Just when you think what you've already done can't be topped, you come to a place like Beaune and it gets even better. This is in the wine region of Burgandy, so of course we would be tasting the goods. It was here that I had my favorite dinner plus one of my best experiences...which was our side trip to a chateau with a tour given by the count who lives there! It was so much fun. More on that below. We were able to experience market day in Beaune. What a treat! So many types of foods and wares, even a large selection of clothes. We stocked up on some 10-euro sweaters in preparation for our next destination where we knew it was going to be cold. We also walked the ramparts which still stand and surround the historic center. We saw beautiful homes along the way. One building in particular caught my attention. A colorful mural painted on a building depicts a movie set for the filming of the popular 1966 French movie, La Grande Vadrouille, which was partially filmed in Beaune. Very eye-catching!

We stayed at Hotel des Tonneliers.


Wine is one of the things that makes this area shine. It is a must-visit for true wine lovers. We learned all about the layout of a label, the growing of grapes and the challenges that go into turning out the best bottles of red, white and rosé. I didn't keep track of how many different wines we sampled, but they were all very good!

The dinner I liked so much was in the basement of a family owned restaurant called Le Conty.  I had their Boeuf Bourguignon. It was melt-in-your-mouth delicious and for me, the best meal of the whole trip!  .


Hotel Dieu

Hotel Dieu des Hospices dates back to 1443. It's look is unique, with its Burgundian tiled roofs and large private courtyard, the Coeur D'Honneur (Courtyard of Honor). Inside, the line of red beds was the Pauper's Ward. There was also a ward for wealthy patients, the Saint Hugue Ward, with big, beautiful Baroque paintings on the walls and ceiling. We saw Rogier van der Weyden's Last Judgement art piece as well as many other impressive paintings.  Also interesting were the displays of medical instruments used hundred of years ago. I loved the video they had of the shadow of a nurse tending to a patient. It made the whole experience come to life.  

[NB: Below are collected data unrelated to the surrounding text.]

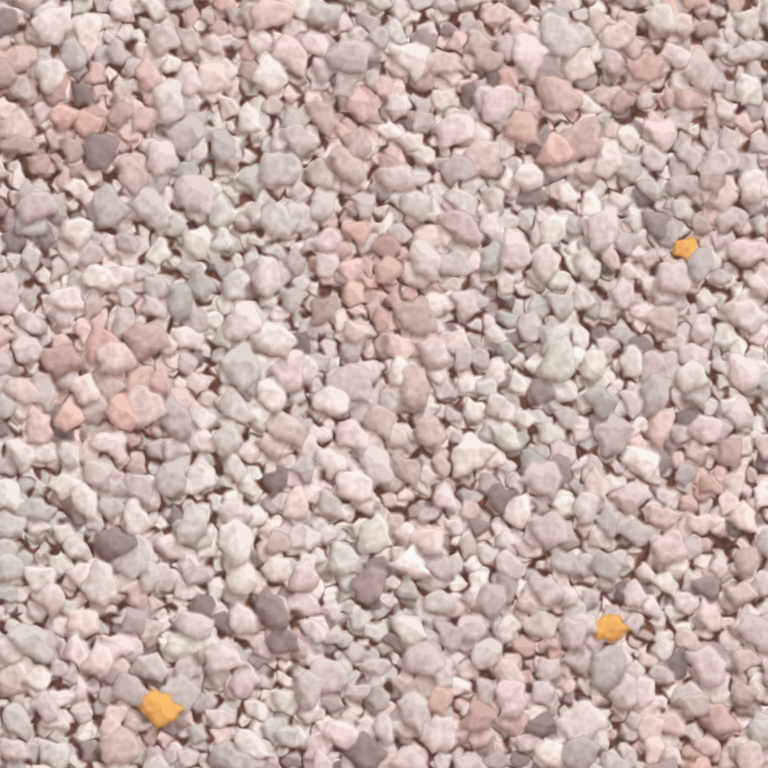
A Shadertoy shader for this texture:

```glsl
// Sunlit bed of crushed pale pink gravel with a few rose, slate and ochre chips.

const float FINE_CELLS   = 47.0;   // finest chips across the canvas
const float LAYER_RATIO  = 0.79;   // cell count ratio from one layer to the next
const int   LAYERS       = 5;
const int   SIDES        = 6;      // facets around each chip
const float ROUNDING     = 24.0;   // higher gives sharper corners
const float EDGE_WIDTH   = 0.0030; // edge softness in canvas units
const float SHADOW_DEPTH = 0.50;
const float GRAIN_ANGLE  = -0.9;   // preferred long direction of the chips
const float GRAIN_SPREAD = 2.3;
const vec2  LIGHT        = vec2(0.50, 0.866);

const vec3 GAP         = vec3(0.40, 0.275, 0.240);
const vec3 SHADE_TINT  = vec3(0.40, 0.29, 0.26);
const vec3 PALE        = vec3(0.940, 0.880, 0.855);
const vec3 ROSE        = vec3(0.890, 0.720, 0.680);
const vec3 COOL        = vec3(0.900, 0.870, 0.835);
const vec3 MAUVE       = vec3(0.920, 0.835, 0.825);
const vec3 SLATE       = vec3(0.610, 0.540, 0.530);
const vec3 OCHRE       = vec3(0.940, 0.690, 0.400);
const float TAU = 6.28318;

vec2 hash22(vec2 p) {
    vec3 q = fract(p.xyx * vec3(0.1031, 0.1030, 0.0973));
    q += dot(q, q.yzx + 33.33);
    return fract((q.xx + q.yz) * q.zy);
}

float cornerSlope(vec2 cell, vec2 f, vec2 corner) {
    return dot(hash22(cell + corner) * 2.0 - 1.0, f - corner);
}

float gradientNoise(vec2 p) {
    vec2 i = floor(p), f = p - i;
    vec2 u = f * f * f * (f * (f * 6.0 - 15.0) + 10.0);
    float low  = mix(cornerSlope(i, f, vec2(0, 0)), cornerSlope(i, f, vec2(1, 0)), u.x);
    float high = mix(cornerSlope(i, f, vec2(0, 1)), cornerSlope(i, f, vec2(1, 1)), u.x);
    return mix(low, high, u.y);
}

vec2 direction(float a) {
    return vec2(cos(a), sin(a));
}

// Angular random polygon: xy is the outward direction, z the signed distance.
vec3 chipShape(vec2 p, vec2 seed, float turnAngle) {
    vec2 size = hash22(seed + 5.3);
    float tilt = GRAIN_ANGLE + GRAIN_SPREAD * (size.y - 0.5);
    vec2 shortAxis = direction(tilt + turnAngle + 0.25 * TAU);
    float radius = mix(0.50, 0.66, size.x);
    float total = 0.0;
    vec2 outward = vec2(0.0);
    for (int k = 0; k < SIDES; k++) {
        vec2 h = hash22(seed + float(k) * vec2(17.3, 9.1));
        vec2 n = direction(TAU * (float(k) + 0.8 * h.x + size.x) / float(SIDES));
        float reach = radius * mix(0.70, 1.05, h.y) * (1.0 - 0.32 * abs(dot(n, shortAxis)));
        float weight = exp(ROUNDING * (dot(p, n) - reach));
        total += weight;
        outward += weight * n;
    }
    return vec3(outward / total, log(total) / ROUNDING);
}

// Mineral colour: regional rose and cool drifts plus scattered odd chips.
vec3 chipColor(vec2 seed, vec2 place) {
    vec2 h = hash22(seed + 31.7), odd = hash22(seed + 81.3);
    float drift = gradientNoise(place * 5.0 + 7.0);
    float region = drift + 0.55 * (h.x - 0.5);
    vec3 col = mix(PALE, MAUVE, odd.y);
    col = mix(col, ROSE, 0.9 * smoothstep(0.08, 0.55, region));
    col = mix(col, COOL, 0.8 * smoothstep(0.05, 0.45, -region));
    col *= mix(0.80, 1.03, sqrt(h.y)) + 0.07 * gradientNoise(place * 9.0);
    if (odd.x > 0.94) col = SLATE * mix(0.9, 1.2, h.y);
    if (odd.x > 0.9988) col = OCHRE;
    return col;
}

void mainImage(out vec4 fragColor, in vec2 fragCoord) {
    vec2 uv = fragCoord / iResolution.y;
    vec2 ragged = vec2(gradientNoise(uv * 60.0), gradientNoise(uv * 60.0 + 40.0));
    float mottle = gradientNoise(uv * 62.0 + 11.0) + 0.8 * gradientNoise(uv * 130.0);
    vec3 col = GAP * (1.0 + 0.5 * mottle);

    // Pile the chips from the finest layer to the coarsest
    for (int layer = 0; layer < LAYERS; layer++) {
        float level = float(layer);
        float cells = FINE_CELLS * pow(LAYER_RATIO, level);
        float coverage = 1.0 - 0.038 * level * level;
        float turnAngle = 0.4 + 0.9 * level;
        vec2 c = direction(turnAngle);
        mat2 turn = mat2(c.x, c.y, -c.y, c.x);
        vec2 light = turn * LIGHT;
        vec2 p = turn * (uv + 0.007 * ragged) * cells;
        vec2 home = floor(p);
        float blur = EDGE_WIDTH * cells;

        for (int y = -1; y <= 1; y++)
        for (int x = -1; x <= 1; x++) {
            vec2 cell = home + vec2(x, y);
            vec2 seed = cell + 137.0 * (level + 1.0);
            if (hash22(seed + 59.1).x > coverage) continue;
            vec2 center = cell + 0.5 + 0.5 * (hash22(seed) - 0.5);
            vec2 local = p - center;
            if (dot(local, local) > 1.0) continue;
            vec3 shape = chipShape(local, seed, turnAngle);
            float d = shape.z;
            float lit = dot(shape.xy, light);

            // Contact shadow on the side away from the light
            float reach = 0.03 + 0.19 * max(-lit, 0.0);
            float shadow = SHADOW_DEPTH * (1.0 - smoothstep(-blur, reach, d));
            col = max(col * mix(vec3(1.0), SHADE_TINT, shadow), GAP * 0.85);

            // Bevelled chip, split by one crease into two facets
            vec2 crease = hash22(seed + 23.9);
            vec2 facet = direction(crease.x * TAU);
            float side = smoothstep(-0.06, 0.06, dot(local, facet) - 0.12);
            float rim = smoothstep(-0.20, 0.03, d);
            float shade = rim * (0.10 - 0.32 * lit) - 0.17 * side * dot(facet, light);
            shade += 0.03 - 0.10 * dot(local, light) - 0.20 * mottle;
            vec3 face = chipColor(seed, (center * turn) / cells);
            face *= mix(vec3(1.0), SHADE_TINT, max(shade, -0.10));
            col = mix(col, face, 1.0 - smoothstep(-blur, blur, d));
        }
    }
    fragColor = vec4(clamp(col, 0.0, 0.97), 1.0);
}
```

Chateau de Rully

This was one of my favorite afternoons. The count who lives at Chateau de Rully, Count Raoul de Ternay, is the one who gave us a very enjoyable tour. He said the chateau has been in his family since the 1190's and has been passed down from generation to generation. It was built as a medieval fortress. It is still his home and wine estate and he lives there with his wife and children. His wife made us the most tasty treat to have during our wine tasting. It was called gougere, a little round bite of cheesy deliciousness. The count poured wine for all of us and it was excellent. After the tour, we were treated to a picnic lunch under the trees on the grounds of the chateau. Our tour guide, William, and our driver, Luc, did a fantastic job of setting up the lunch, with a great selection of foods, some I had never even heard of, all delicious.